In our reading sessions, we've been discussing how all readers come across words they don't know. It's the good readers, though, who have tricks or strategies for figuring out those new words. Here are the strategies we will be using this year:
1. Look at the picture. Some people used to think that using pictures was "cheating"; we now know that this is a valuable cueing system, especially for first graders who are so good at "reading pictures."
2. Get you mouth ready. Just by getting their mouths ready for the first sound of a word, readers can often identify a new word.
3. Does it sound right? Use your sounds. This is when a reader makes sure that the word being said matches up with the sounds in the word. S/he uses the sounds to identify a new word. S/he also uses the syntax/structure of a sentence to fit in a word that sounds right.
4. Look for chunks. Many words contain "chunks," or small pieces of words that help readers to read and write many other words. These are words like cat, ball, and will that are all part of strong "word families." The word will, for instance, contains a chunk (-ill) that helps readers to read and write many other words like mill, still and fill. When good readers get stuck on new words, they look for chunks of letters that are familiar.
5. Reread. Readers often reread they know to identify or get clues about the unknown word.
6. Does it make sense? Good readers are always asking this question. They can, therefore, often identify a new word by the context clues of a sentence.7. Leap and Look. Readers may skip over the difficult words until they get more clues in the sentence. But they always remember to come back to fill in the missing word!
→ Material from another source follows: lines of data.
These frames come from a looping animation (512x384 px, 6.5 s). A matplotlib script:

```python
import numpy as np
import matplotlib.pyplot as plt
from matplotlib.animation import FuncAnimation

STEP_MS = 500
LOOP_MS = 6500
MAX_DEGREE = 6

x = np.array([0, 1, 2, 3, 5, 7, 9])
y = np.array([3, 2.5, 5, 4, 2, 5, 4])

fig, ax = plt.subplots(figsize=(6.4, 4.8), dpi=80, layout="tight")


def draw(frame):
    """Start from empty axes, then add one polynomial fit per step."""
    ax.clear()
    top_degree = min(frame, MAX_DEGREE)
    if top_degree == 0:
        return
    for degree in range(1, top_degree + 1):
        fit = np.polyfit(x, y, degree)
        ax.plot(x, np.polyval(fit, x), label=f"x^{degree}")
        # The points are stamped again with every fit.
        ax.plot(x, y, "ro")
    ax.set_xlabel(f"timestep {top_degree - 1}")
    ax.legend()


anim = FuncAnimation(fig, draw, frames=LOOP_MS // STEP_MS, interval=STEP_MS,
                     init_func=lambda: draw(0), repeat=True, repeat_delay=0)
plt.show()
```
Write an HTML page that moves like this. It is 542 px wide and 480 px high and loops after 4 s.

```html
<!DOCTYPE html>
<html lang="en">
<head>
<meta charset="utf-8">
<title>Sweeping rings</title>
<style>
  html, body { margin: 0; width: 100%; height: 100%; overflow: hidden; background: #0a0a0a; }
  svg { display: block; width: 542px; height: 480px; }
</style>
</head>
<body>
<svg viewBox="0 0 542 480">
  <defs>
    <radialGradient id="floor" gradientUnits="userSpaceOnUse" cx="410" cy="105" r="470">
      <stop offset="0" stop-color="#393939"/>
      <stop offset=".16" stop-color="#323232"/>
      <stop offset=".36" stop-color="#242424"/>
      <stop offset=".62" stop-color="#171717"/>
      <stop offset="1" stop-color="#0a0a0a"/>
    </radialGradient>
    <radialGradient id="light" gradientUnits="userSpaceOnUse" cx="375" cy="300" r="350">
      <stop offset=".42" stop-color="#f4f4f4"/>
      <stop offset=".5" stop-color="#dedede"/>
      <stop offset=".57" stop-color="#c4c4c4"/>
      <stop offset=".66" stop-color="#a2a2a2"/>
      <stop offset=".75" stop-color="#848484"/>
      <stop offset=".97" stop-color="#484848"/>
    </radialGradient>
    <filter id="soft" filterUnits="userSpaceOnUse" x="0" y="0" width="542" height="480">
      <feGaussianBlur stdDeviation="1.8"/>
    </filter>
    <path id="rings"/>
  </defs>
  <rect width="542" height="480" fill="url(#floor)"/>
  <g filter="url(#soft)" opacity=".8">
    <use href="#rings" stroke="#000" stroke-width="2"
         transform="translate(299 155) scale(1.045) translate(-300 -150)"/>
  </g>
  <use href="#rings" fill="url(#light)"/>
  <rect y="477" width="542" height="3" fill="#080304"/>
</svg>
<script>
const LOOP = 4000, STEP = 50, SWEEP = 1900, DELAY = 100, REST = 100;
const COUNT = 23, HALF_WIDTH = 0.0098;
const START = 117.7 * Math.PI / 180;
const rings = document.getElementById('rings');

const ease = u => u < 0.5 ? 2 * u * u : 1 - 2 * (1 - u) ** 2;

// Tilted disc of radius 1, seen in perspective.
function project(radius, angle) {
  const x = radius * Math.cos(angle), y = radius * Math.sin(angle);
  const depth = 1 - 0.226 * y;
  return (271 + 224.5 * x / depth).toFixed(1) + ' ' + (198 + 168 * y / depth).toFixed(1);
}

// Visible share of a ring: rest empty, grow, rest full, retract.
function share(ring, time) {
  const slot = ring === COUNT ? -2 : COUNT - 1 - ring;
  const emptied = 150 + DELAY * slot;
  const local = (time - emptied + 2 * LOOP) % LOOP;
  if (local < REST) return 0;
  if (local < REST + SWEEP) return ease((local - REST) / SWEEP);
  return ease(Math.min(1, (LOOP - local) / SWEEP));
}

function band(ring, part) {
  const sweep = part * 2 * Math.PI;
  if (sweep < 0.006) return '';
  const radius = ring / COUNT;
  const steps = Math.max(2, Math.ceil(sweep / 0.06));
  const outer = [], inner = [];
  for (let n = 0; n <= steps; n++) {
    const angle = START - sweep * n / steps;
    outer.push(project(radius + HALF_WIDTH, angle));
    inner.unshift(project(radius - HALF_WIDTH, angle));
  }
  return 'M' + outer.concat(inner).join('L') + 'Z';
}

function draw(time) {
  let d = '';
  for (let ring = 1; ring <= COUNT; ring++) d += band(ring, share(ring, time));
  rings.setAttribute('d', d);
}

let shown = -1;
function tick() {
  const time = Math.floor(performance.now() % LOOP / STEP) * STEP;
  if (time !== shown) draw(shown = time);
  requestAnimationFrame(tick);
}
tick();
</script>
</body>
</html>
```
It is a great help for you to become acquainted with these strategies to coach your child during home reading assignments. Having a wide repertoire of word strategies will prepare your new reader for many different types of reading and ultimately for enjoyment of stories for years to come.